Why now is there a bigger crowd at the main stage than for any other act? Why are people hanging off a nearby bridge in order to catch a glimpse? Because poplette Robyn is a Scandinavian icon, revered here. There's an atmosphere, though I don't get it myself. With her gym-bunny moves and silly rebel postures – "don't fxxxing tell me what to do!" – she's just another backing dancer with business acumen, another Madge stand-in with self-proclaimed and meaningless "empowerment", inspiring her devotees to throw their toys out of the pram. 'With Every Heartbeat' is a killer song though, and it's kind of Gary Numaned-up tonight, with sheen and an attractive heartlessness.
Day Four. Walk to the Edvard Munch Museum, through the botanical gardens and a fleamarket and another river and some guys playing beach volleyball in the road. The sun beats down like it's in a spaghetti western. Go and see the Munch paintings for a break from the intensity. The Scream, The Vampire, The Kiss, The Separation. There's even one called, in its native tongue, Angst. There's a reason teenagers find this shit incredibly moving. Then you grow up a bit, and of course declare it all a bit facile and silly. Then you come full circle and realise it's the truth, if a little too cheerful. Do not ignore his later, less famous works, the stuff he did as he was ageing and dying and a self-fired bullet lodged permanently in his finger inhibited his mad skills. During this period he painted himself, rabid dogs, and young girls on bridges.
Back to the festival, after a siesta to ponder the complexities of Munch. Here's Paul Weller, doing his meat-and-potatoes thing with some dignity, thanking Norway for having him in the country "for the first time...I think." He throws in 'A Town Called Malice' and even The Style Council's 'Shout To The Top', which goes down well in sunlight. There are Local Natives, a Williamsburg self-parody right down to the Soweto-wannabe rhythms and artful moustaches. Somewhere there is Denmark's Vinnie Who (fun-pop), Boston's Converge (grrr! roar! we are metal!) and Karpe Diem, a kind of Norwegian House Of Pain. Other applauded homeland acts include Ingrid Olava and I Was A King. Shearwater are here too, as are Marina And The Diamonds. Motorpsycho nominally close the show: they're the local Pink Floyd/Hawkwind but require more patience than any of us have left at this stage. Instead we go to watch The XX. And we really do watch them, because they're so quiet you can't hear them. In fact a firework display goes off down the road towards the end of their set and rather rudely drowns out their ubiquitous TV-soundbed hums and whispers. I'm sure they give great mood in a dark building, but in a field, their subtleties vaporise.

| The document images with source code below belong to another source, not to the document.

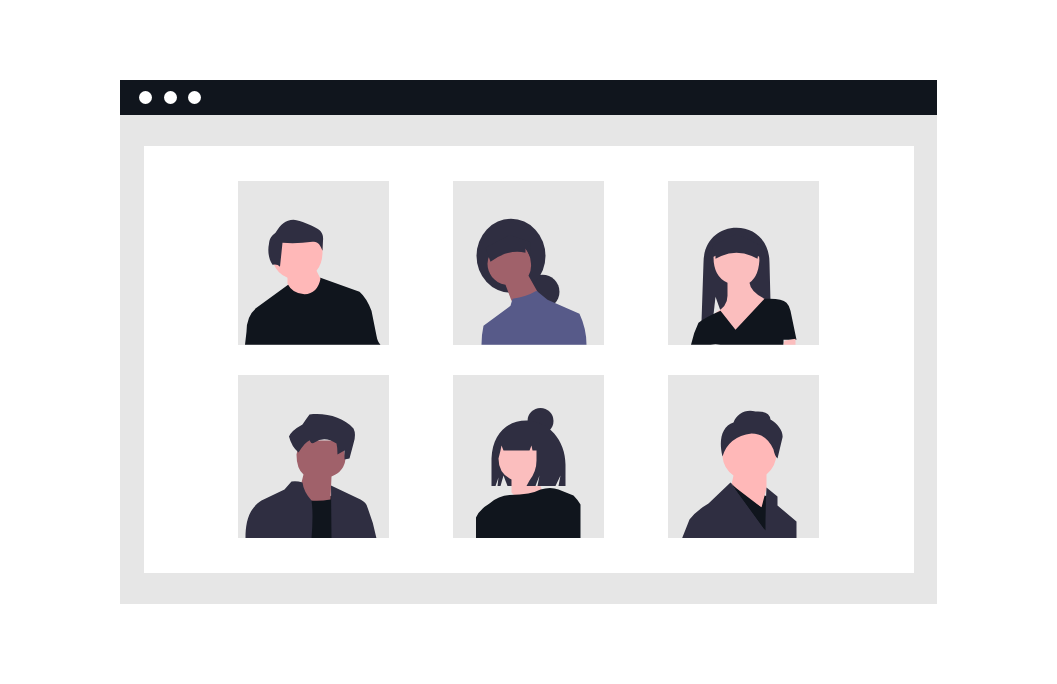
<!DOCTYPE html>
<html lang="en">
<head>
<meta charset="utf-8">
<title>Video call window</title>
<style>
:root {
  --ink: #10151d;
  --navy: #2f2e41;
  --grey: #e6e6e6;
  --white: #fff;
  --rose: #ffb8b8;
  --blush: #fbbebe;
  --brown: #a0616a;
  --indigo: #575a89;
}
* { box-sizing: border-box; margin: 0; }
body { position: relative; width: 1057px; height: 684px; overflow: hidden; background: var(--white); }
.window { position: absolute; left: 120.4px; top: 80px; width: 816.6px; height: 523.6px; background: var(--grey); }
.title-bar { display: flex; align-items: center; gap: 11.4px; height: 34.7px; padding-left: 18.9px; background: var(--ink); }
.dot { width: 13px; height: 13px; border-radius: 50%; background: var(--white); }
.panel { position: absolute; left: 23.4px; top: 66px; width: 770.2px; height: 426.8px; background: var(--white); }
.gallery { position: absolute; left: 94.7px; top: 35.2px; display: grid; grid-template-columns: repeat(3, 150.6px); grid-auto-rows: 163.6px; gap: 29.8px 64.4px; }
.portrait { display: block; width: 150.6px; height: 163.6px; background: var(--grey); }
.ink { fill: var(--ink); }
.navy { fill: var(--navy); }
.rose { fill: var(--rose); }
.blush { fill: var(--blush); }
.brown { fill: var(--brown); }
.indigo { fill: var(--indigo); }
.backdrop { fill: var(--grey); }
</style>
</head>
<body>
<main class="window">
  <header class="title-bar">
    <span class="dot"></span><span class="dot"></span><span class="dot"></span>
  </header>
  <section class="panel">
    <div class="gallery">

      <svg class="portrait" viewBox="238.5 181.2 150.6 163.6" role="img" aria-label="Man in a black sweater">
        <path class="ink" d="M290 284L257 308Q247 316 247 332L245.500 345H381Q378 342 377 336L372 311Q367 298 360 292L321 278Z"/>
        <path class="rose" d="M280 238H323V252Q323 264 317 271L321 279Q318 294 305 294.500Q293 294 288 284V278Q278 274 274 264Z"/>
        <path class="navy" d="M276 233C281 225 286 220 294 220C302 221 311 225 318 229C323 232 324 236 323.500 241L323 251C321 245 318 241 313 242Q298 244 283 243L280.500 267Q278 264 273 265C269 259 268 251 269.500 244C270 239 272 236 276 233Z"/>
      </svg>

      <svg class="portrait" viewBox="453.500 181.2 150.6 163.6" role="img" aria-label="Woman with a low bun in an indigo turtleneck">
        <circle class="navy" cx="543" cy="292" r="17"/>
        <ellipse class="navy" cx="511.500" cy="256" rx="34.500" ry="37"/>
        <path class="brown" d="M490 256Q509 248 526 249Q531 254 531.500 264Q532 271 529 276L538 292L530 300L512 301L506 285C494 283 488 273 488 264Q488 259 490 256Z"/>
        <path class="navy" d="M486 248L491 262Q508 249 526 253V248L531 258V242L510 235Z"/>
        <path class="indigo" d="M513 299Q527 297 537 291L548 300L580 314Q587 329 587 345H482Q482 335 484 326L511 306Z"/>
      </svg>

      <svg class="portrait" viewBox="668.500 181.2 150.6 163.6" role="img" aria-label="Woman with long hair in a black V-neck top">
        <path class="navy" d="M704 263C704 241 719 228 737 228C756 228 770 242 770 263L771 302L745 314L702 322Z"/>
        <path class="backdrop" d="M716 297L721 311L714 315Z"/>
        <path class="blush" d="M714 257L737 247L760 257Q760 276 750 283Q751 292 765 299L762 312L736 334L716 313Q728 307 728 296V283Q714 277 714 257Z"/>
        <path class="navy" d="M711 263Q713 258 716 252V259Q737 247 758 259L759 253Q760 259 762 266V246L737 234L713 246Z"/>
        <path class="ink" d="M721 311L736 330L765 299Q782 298 787 303Q790 306 791 311L797 340H784V345H691.500Q694 333 699 323Q705 318 721 311Z"/>
        <path class="blush" d="M785 341L796 339V345H784Z"/>
        <path class="backdrop" d="M711 345L716 344.300L721 345Z"/>
      </svg>

      <svg class="portrait" viewBox="238.500 374.500 150.600 163.600" role="img" aria-label="Man in a navy jacket over a black shirt">
        <path class="ink" d="M308 500L333 495V538H308Z"/>
        <path class="brown" d="M300 440H343L346 458Q345 471 332 476L331 499Q320 501 311 500L301 486L304 474Q297 468 297 454Z"/>
        <path class="navy" d="M303 482Q304 491 312 500Q314 513 312 538H246C246 524 248 509 262 500L285 489L292 481Q297 480 303 482Z"/>
        <path class="navy" d="M331.500 485L361 499Q367 502 368 507Q374 522 377 538H332Z"/>
        <path class="navy" d="M289.500 436Q292 430 303 424Q307 418 310 414C327 412 344 417 354 428Q357 434 354 443L350 458L345 459V450L338 454Q338 447 337 443Q325 435 315 442Q312 444 310 440Q306 441 299 452Q292 446 289.500 436Z"/>
      </svg>

      <svg class="portrait" viewBox="453.500 374.500 150.600 163.600" role="img" aria-label="Woman with a bob and a top knot in a black top">
        <circle class="navy" cx="541" cy="420.500" r="13"/>
        <path class="navy" d="M492 458C493 434 507 420 527 420C549 420 566 440 566 464V485.500H559L561 475L556 485.500H492Z"/>
        <path class="backdrop" d="M501 485.500L504 475L508 485.500Z"/>
        <path class="backdrop" d="M496 485.500L499 477L498 485.500Z"/>
        <path class="backdrop" d="M536 485.500L540 475L538 485.500Z"/>
        <path class="blush" d="M501 450L502 445L504 450H530L532 445L533 450H537V460Q537 471 530 480L527 485.500H541L543 491L516 496L512 492V479Q499 473 499 458Z"/>
        <path class="ink" d="M476.500 517Q480 509 490 503Q499 495 510 494.500Q532 494 541 489Q551 486 559 489L574 495Q578 499 581 504V538H476.500Z"/>
      </svg>

      <svg class="portrait" viewBox="668.500 374.500 150.600 163.600" role="img" aria-label="Person with swept-up hair in a navy jacket">
        <path class="ink" d="M732 483L768 496V532L757 526Z"/>
        <path class="rose" d="M724 447Q735 432 752 432Q769 434 777 449Q778 465 767 474V488L762 507L732 484L734 475Q724 468 723 456Z"/>
        <path class="navy" d="M731 482L765 529L767 487L778 496V505L797 521V538H682.500L690 519Q697 510 709 503Z"/>
        <path class="ink" d="M731 482Q742 495 762 507L766 501L766 530Z"/>
        <path class="navy" d="M723 456C719 440 722 426 734 422C737 413 747 408 756 411Q770 410 771 419C778 423 784 431 783 437L778 458Q775 455 774 449Q767 433 752 433Q729 436 723 456Z"/>
      </svg>

    </div>
  </section>
</main>
</body>
</html>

Oya is as pleasant an outdoor festival as you'll find anywhere. Not too big, not too small. A satisfyingly eclectic line-up of big names and local acts. Bears a close resemblance to Paradise when sunny. Bears a close resemblance to Purgatory when wet. Mediaeval ruins can be stumbled over as you traipse between stages/tents. Oslo at night is a hotbed of gigs and venues and people suggesting that the night is young even when it's middle-aged. Do it. Like the natives of Oslo, it is rich and beautiful in many ways.